Radiohead in a spin after new album pitches up online.
The year's most anticipated album has arrived more than two months ahead of schedule. After endless fanfare, Radiohead's Hail To The Thief was finally set for worldwide release on 9 June. Except what seemed to be the finished version of the band's sixth album made a dramatic appearance on the internet on 30 March, with downloaded copies instantly circulated among geeks hungry for new material.
Radiohead themselves were understandably distressed, insisting that the bootleg was an early draft dating back to sessions at Los Angeles's Ocean Way studios in February before they had begun the mixing process.
"Having our music stolen was annoying because it wasn't finished." says bassist Colin Greenwood. "It was like being photographed with one sock on when you get out of bed in the morning. We don't know who it was. It could be anyone cos it's digital."
Although initially outraged ("It's stolen work for fuck's sake," was guitarist Jonny Greenwood's reaction), the band have now calmed down. Colin Greenwood even expressed dismay at the stern cease-and- desist letters sent by record label EMI to radio stations playing the tracks, as well as any fansite hosting illegal MP3 files.
"Don't record companies usually pay thousands of dollars to get stations to play their records?" he says. "Now they're paying money to stations not to play them."
Listeners to those stations would have heard enough to realise that Radiohead have relaxed slightly. The eccentricities that marked the Kid A years remain but, on tracks such as ‘2+2=5’ and ‘There There’, they are lightened by blasts of guitar.

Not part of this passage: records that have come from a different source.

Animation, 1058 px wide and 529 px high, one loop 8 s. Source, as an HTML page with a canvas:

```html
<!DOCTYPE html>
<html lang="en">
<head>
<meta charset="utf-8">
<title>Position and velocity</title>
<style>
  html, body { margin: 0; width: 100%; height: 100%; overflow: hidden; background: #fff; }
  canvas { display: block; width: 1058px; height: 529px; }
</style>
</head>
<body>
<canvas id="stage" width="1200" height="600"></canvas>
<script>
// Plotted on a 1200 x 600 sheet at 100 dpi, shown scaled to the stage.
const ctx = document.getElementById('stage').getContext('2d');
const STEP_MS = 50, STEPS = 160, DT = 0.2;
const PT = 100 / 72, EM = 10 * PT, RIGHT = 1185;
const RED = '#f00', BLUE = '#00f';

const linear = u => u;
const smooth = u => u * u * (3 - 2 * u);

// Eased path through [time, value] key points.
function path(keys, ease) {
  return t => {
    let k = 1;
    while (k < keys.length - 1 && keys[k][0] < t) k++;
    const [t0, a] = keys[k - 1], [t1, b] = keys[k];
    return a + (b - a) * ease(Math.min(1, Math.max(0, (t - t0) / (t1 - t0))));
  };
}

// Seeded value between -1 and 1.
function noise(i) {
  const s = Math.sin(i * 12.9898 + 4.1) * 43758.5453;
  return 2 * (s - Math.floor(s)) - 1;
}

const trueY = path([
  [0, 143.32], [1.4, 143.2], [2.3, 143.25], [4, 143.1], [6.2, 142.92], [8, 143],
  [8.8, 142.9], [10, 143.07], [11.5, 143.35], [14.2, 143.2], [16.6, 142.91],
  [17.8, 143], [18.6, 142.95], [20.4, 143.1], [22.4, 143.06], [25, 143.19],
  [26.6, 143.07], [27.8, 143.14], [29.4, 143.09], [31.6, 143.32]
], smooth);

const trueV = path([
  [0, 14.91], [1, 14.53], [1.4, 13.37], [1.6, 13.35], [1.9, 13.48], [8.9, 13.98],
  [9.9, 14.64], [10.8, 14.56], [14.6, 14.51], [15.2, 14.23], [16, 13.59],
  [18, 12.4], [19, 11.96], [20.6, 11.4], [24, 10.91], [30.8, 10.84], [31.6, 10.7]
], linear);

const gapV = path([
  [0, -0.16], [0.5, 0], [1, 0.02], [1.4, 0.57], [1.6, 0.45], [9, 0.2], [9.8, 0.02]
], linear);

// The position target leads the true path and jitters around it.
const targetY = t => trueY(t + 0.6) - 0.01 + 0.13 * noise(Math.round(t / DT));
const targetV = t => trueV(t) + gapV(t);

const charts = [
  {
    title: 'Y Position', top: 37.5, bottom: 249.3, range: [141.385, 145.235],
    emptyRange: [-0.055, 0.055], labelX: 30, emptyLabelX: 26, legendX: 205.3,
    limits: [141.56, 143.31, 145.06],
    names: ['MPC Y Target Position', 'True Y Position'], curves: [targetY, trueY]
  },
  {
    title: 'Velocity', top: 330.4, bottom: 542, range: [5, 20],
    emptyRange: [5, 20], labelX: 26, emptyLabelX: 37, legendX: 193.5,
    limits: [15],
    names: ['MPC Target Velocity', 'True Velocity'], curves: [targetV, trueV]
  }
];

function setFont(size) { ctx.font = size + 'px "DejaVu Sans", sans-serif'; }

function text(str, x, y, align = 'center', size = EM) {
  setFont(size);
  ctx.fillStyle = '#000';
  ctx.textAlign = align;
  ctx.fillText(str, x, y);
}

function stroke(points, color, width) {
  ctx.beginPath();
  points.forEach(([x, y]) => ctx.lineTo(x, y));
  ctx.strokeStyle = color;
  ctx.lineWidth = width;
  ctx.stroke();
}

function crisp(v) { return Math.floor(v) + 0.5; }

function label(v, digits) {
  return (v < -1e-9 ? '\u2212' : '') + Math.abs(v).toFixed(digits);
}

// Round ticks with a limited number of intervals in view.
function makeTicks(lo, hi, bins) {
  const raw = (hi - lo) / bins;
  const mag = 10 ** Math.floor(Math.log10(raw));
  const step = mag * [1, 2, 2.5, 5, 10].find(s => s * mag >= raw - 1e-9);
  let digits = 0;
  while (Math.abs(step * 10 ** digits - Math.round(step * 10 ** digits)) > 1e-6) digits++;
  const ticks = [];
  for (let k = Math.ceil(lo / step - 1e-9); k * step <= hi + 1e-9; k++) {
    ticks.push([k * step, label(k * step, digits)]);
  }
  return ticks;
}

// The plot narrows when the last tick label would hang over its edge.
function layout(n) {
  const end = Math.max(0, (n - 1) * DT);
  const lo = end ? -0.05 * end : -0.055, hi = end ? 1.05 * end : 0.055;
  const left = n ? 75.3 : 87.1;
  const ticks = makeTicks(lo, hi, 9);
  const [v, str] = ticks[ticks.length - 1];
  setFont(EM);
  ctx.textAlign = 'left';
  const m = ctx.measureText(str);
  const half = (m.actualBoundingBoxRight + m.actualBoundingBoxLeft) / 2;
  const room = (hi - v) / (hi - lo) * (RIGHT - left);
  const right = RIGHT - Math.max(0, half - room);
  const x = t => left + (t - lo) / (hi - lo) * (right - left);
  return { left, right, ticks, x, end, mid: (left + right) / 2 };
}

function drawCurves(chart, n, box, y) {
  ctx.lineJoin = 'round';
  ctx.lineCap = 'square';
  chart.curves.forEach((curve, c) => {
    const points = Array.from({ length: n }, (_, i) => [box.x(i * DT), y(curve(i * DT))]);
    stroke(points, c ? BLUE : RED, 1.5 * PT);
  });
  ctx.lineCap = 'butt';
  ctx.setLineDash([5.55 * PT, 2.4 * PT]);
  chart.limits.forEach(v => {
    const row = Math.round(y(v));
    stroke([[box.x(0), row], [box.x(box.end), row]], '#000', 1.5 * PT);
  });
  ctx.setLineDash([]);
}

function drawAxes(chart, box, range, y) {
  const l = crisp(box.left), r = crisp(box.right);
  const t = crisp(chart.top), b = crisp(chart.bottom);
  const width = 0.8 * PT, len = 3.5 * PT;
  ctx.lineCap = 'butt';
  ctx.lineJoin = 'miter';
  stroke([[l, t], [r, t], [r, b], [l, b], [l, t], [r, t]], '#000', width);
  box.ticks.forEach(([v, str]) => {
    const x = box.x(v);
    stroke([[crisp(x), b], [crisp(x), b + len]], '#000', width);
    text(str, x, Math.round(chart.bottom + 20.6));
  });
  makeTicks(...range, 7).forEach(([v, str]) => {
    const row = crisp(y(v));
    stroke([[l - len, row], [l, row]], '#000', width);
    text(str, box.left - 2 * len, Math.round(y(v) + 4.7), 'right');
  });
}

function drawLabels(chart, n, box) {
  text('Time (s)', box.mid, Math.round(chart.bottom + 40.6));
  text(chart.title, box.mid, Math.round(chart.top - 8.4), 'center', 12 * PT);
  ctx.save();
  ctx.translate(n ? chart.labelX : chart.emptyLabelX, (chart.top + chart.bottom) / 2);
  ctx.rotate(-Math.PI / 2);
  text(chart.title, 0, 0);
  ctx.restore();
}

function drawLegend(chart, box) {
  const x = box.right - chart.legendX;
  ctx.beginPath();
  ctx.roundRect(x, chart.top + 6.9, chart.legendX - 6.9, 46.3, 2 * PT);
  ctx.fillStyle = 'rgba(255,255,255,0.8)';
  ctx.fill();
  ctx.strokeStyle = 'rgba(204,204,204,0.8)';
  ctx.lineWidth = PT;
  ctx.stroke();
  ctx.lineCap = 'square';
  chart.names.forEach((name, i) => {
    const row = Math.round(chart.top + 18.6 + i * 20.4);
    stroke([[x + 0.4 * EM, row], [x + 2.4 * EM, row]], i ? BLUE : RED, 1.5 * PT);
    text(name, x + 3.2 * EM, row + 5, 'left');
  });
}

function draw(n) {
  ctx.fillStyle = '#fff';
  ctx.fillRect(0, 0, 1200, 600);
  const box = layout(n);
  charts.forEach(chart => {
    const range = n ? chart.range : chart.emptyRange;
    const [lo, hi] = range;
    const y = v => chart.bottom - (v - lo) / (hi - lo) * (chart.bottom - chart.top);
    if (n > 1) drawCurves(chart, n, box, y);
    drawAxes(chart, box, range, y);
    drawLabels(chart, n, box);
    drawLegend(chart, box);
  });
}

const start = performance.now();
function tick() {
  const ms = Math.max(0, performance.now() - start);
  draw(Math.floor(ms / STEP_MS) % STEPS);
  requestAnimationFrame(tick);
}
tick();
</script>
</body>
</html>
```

Legal crackdown aside, anyone who knows a computer literate Radiohead obsessive ought to be able to get hold of a copy of the whole album without much trouble. Which only adds to the band's current state of confusion.
"It's all fucked," says Greenwood, obviously still reeling. "It's mad. It's brilliant and it's terrible. It's a brave new world."